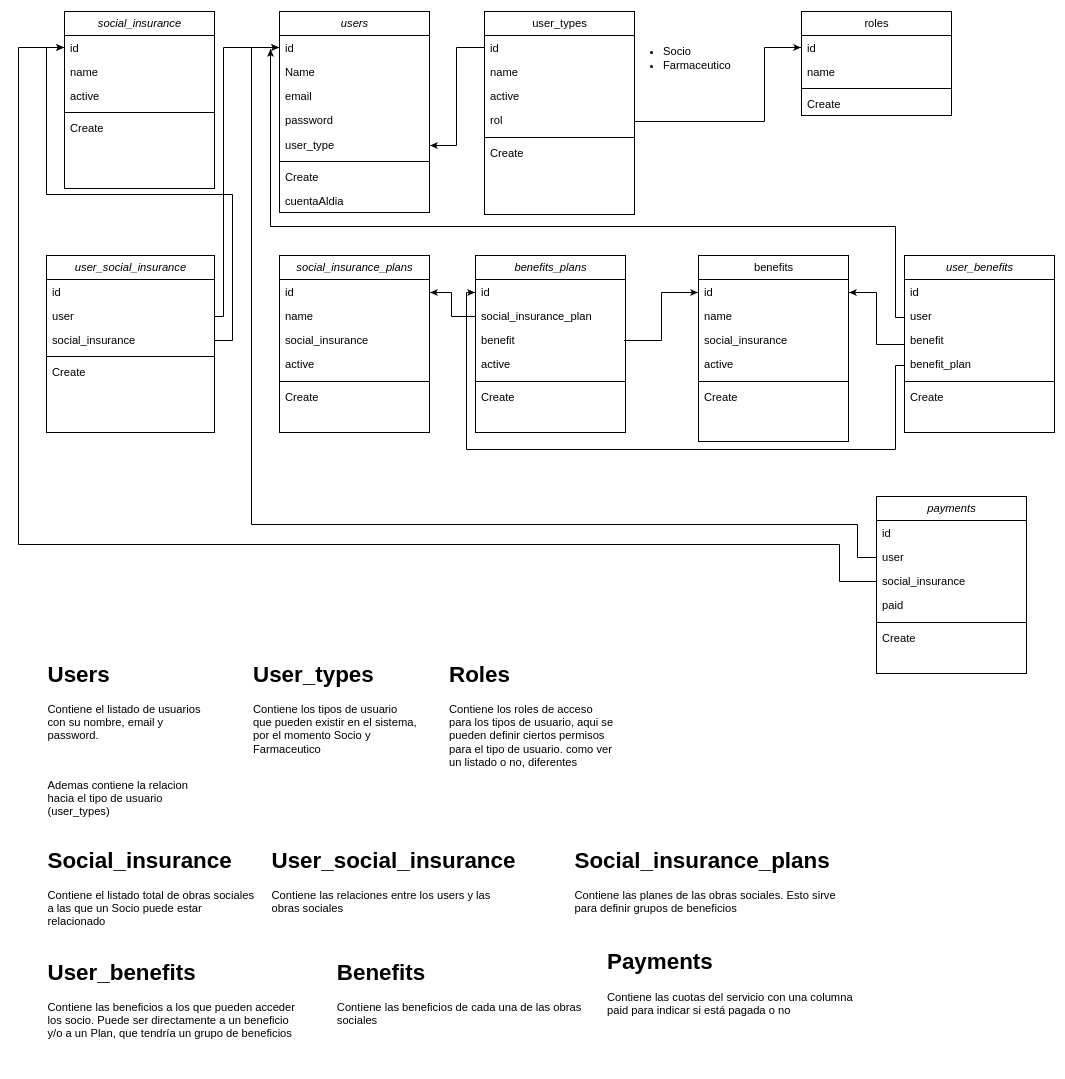
<!DOCTYPE html>
<html lang="es">
<head>
<meta charset="utf-8">
<title>Diagrama de tablas</title>
<style>
:root { --ink: #000; --paper: #fff; --row: 24.3px; }
* { box-sizing: border-box; margin: 0; padding: 0; }
body { background: var(--paper); }
.board {
  position: relative; width: 1065px; height: 1079px; overflow: hidden;
  background: var(--paper); color: var(--ink);
  font: 11.2px/13.2px "Liberation Sans", Arial, sans-serif;
}
.table {
  position: absolute; left: var(--x); top: var(--y); width: var(--w, 151px); height: var(--h);
  border: 1px solid var(--ink); background: var(--paper);
}
.table h3 {
  display: flex; align-items: center; justify-content: center; height: 24px;
  border-bottom: 1px solid var(--ink); font-size: inherit; font-weight: 400; font-style: italic; padding-top: 1px;
}
.table.plain h3 { font-style: normal; }
.table ul { list-style: none; padding-left: 5px; }
.table li { display: flex; align-items: center; height: var(--row); white-space: nowrap; }
.fields { padding-bottom: 3.5px; border-bottom: 1px solid var(--ink); }
.actions { padding-top: 3.5px; }
.connectors { position: absolute; left: 0; top: 0; }
.connectors .links { fill: none; stroke: var(--ink); stroke-width: 1; }
.type-list { position: absolute; left: 643px; top: 45px; padding-left: 20px; line-height: 13.5px; }
.notes { position: absolute; left: 47.5px; display: grid; white-space: nowrap; }
.notes.accounts { top: 660.5px; grid-template-columns: 205.5px 196px 200px; }
.notes.insurance { top: 846.5px; grid-template-columns: 224px 303px 280px; }
.notes.coverage { top: 958.5px; grid-template-columns: 289.3px 270.2px 280px; }
.notes h2 { font-size: 22.4px; line-height: 27px; margin-bottom: 15.5px; }
.notes p + p { margin-top: 36px; }
.raised { margin-top: -10.5px; }
</style>
</head>
<body>
<main class="board">

<section class="table" style="--x:64px;--y:11px;--h:178px">
  <h3>social_insurance</h3>
  <ul class="fields"><li>id</li><li>name</li><li>active</li></ul>
  <ul class="actions"><li>Create</li></ul>
</section>

<section class="table" style="--x:279px;--y:11px;--h:202px">
  <h3>users</h3>
  <ul class="fields"><li>id</li><li>Name</li><li>email</li><li>password</li><li>user_type</li></ul>
  <ul class="actions"><li>Create</li><li>cuentaAldia</li></ul>
</section>

<section class="table plain" style="--x:484px;--y:11px;--h:204px">
  <h3>user_types</h3>
  <ul class="fields"><li>id</li><li>name</li><li>active</li><li>rol</li></ul>
  <ul class="actions"><li>Create</li></ul>
</section>

<ul class="type-list"><li>Socio</li><li>Farmaceutico</li></ul>

<section class="table plain" style="--x:801px;--y:11px;--h:105px">
  <h3>roles</h3>
  <ul class="fields"><li>id</li><li>name</li></ul>
  <ul class="actions"><li>Create</li></ul>
</section>

<section class="table" style="--x:46px;--y:255px;--w:169px;--h:178px">
  <h3>user_social_insurance</h3>
  <ul class="fields"><li>id</li><li>user</li><li>social_insurance</li></ul>
  <ul class="actions"><li>Create</li></ul>
</section>

<section class="table" style="--x:279px;--y:255px;--h:178px">
  <h3>social_insurance_plans</h3>
  <ul class="fields"><li>id</li><li>name</li><li>social_insurance</li><li>active</li></ul>
  <ul class="actions"><li>Create</li></ul>
</section>

<section class="table" style="--x:475px;--y:255px;--h:178px">
  <h3>benefits_plans</h3>
  <ul class="fields"><li>id</li><li>social_insurance_plan</li><li>benefit</li><li>active</li></ul>
  <ul class="actions"><li>Create</li></ul>
</section>

<section class="table plain" style="--x:698px;--y:255px;--h:187px">
  <h3>benefits</h3>
  <ul class="fields"><li>id</li><li>name</li><li>social_insurance</li><li>active</li></ul>
  <ul class="actions"><li>Create</li></ul>
</section>

<section class="table" style="--x:904px;--y:255px;--h:178px">
  <h3>user_benefits</h3>
  <ul class="fields"><li>id</li><li>user</li><li>benefit</li><li>benefit_plan</li></ul>
  <ul class="actions"><li>Create</li></ul>
</section>

<section class="table" style="--x:876px;--y:496px;--h:178px">
  <h3>payments</h3>
  <ul class="fields"><li>id</li><li>user</li><li>social_insurance</li><li>paid</li></ul>
  <ul class="actions"><li>Create</li></ul>
</section>

<svg class="connectors" width="1065" height="1079" viewBox="0 0 1065 1079" aria-hidden="true">
  <defs>
    <marker id="arrow" markerUnits="userSpaceOnUse" markerWidth="10" markerHeight="10" refX="8" refY="4" orient="auto">
      <path d="M8 4L0 0.5L2 4L0 7.5Z" fill="#000"/>
    </marker>
  </defs>
  <g class="links" marker-end="url(#arrow)">
    <path marker-end="url(#arrow)" d="M214 340.5H232.5V194.5H46.5V47.5H64"/>
    <path marker-end="url(#arrow)" d="M214 316.5H223.5V47.5H279"/>
    <path marker-end="url(#arrow)" d="M876 557.5H857.5V524.5H251.5V47.5H279"/>
    <path marker-end="url(#arrow)" d="M876 581.5H839.5V544.5H18.5V47.5H64"/>
    <path marker-end="url(#arrow)" d="M485 47.5H456.5V145.5H430"/>
    <path marker-end="url(#arrow)" d="M634 121.5H764.5V47.5H801"/>
    <path marker-end="url(#arrow)" d="M904 317.5H895.5V226.5H270.5V49"/>
    <path marker-end="url(#arrow)" d="M475 316.5H451.5V292.5H430"/>
    <path marker-end="url(#arrow)" d="M624 340.5H661.5V292.5H698"/>
    <path marker-end="url(#arrow)" d="M904 344.5H876.5V292.5H849"/>
    <path marker-end="url(#arrow)" d="M904 365.5H895.5V449.5H466.5V292.5H475"/>
  </g>
</svg>

<div class="notes accounts">
  <article>
    <h2>Users</h2>
    <p>Contiene el listado de usuarios<br>con su nombre, email y<br>password.</p>
    <p>Ademas contiene la relacion<br>hacia el tipo de usuario<br>(user_types)</p>
  </article>
  <article>
    <h2>User_types</h2>
    <p>Contiene los tipos de usuario<br>que pueden existir en el sistema,<br>por el momento Socio y<br>Farmaceutico</p>
  </article>
  <article>
    <h2>Roles</h2>
    <p>Contiene los roles de acceso<br>para los tipos de usuario, aqui se<br>pueden definir ciertos permisos<br>para el tipo de usuario. como ver<br>un listado o no, diferentes</p>
  </article>
</div>

<div class="notes insurance">
  <article>
    <h2>Social_insurance</h2>
    <p>Contiene el listado total de obras sociales<br>a las que un Socio puede estar<br>relacionado</p>
  </article>
  <article>
    <h2>User_social_insurance</h2>
    <p>Contiene las relaciones entre los users y las<br>obras sociales</p>
  </article>
  <article>
    <h2>Social_insurance_plans</h2>
    <p>Contiene las planes de las obras sociales. Esto sirve<br>para definir grupos de beneficios</p>
  </article>
</div>

<div class="notes coverage">
  <article>
    <h2>User_benefits</h2>
    <p>Contiene las beneficios a los que pueden acceder<br>los socio. Puede ser directamente a un beneficio<br>y/o a un Plan, que tendría un grupo de beneficios</p>
  </article>
  <article>
    <h2>Benefits</h2>
    <p>Contiene las beneficios de cada una de las obras<br>sociales</p>
  </article>
  <article class="raised">
    <h2>Payments</h2>
    <p>Contiene las cuotas del servicio con una columna<br>paid para indicar si está pagada o no</p>
  </article>
</div>

</main>
</body>
</html>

» **Exercise directions**
Everything above from the line with "<h3>user_types</h3>" to the line with "<h3>roles</h3>", both included, must be repeated exactly, and nothing outside that range.

» **Solution for this exercise**
  <h3>user_types</h3>
  <ul class="fields"><li>id</li><li>name</li><li>active</li><li>rol</li></ul>
  <ul class="actions"><li>Create</li></ul>
</section>

<ul class="type-list"><li>Socio</li><li>Farmaceutico</li></ul>

<section class="table plain" style="--x:801px;--y:11px;--h:105px">
  <h3>roles</h3>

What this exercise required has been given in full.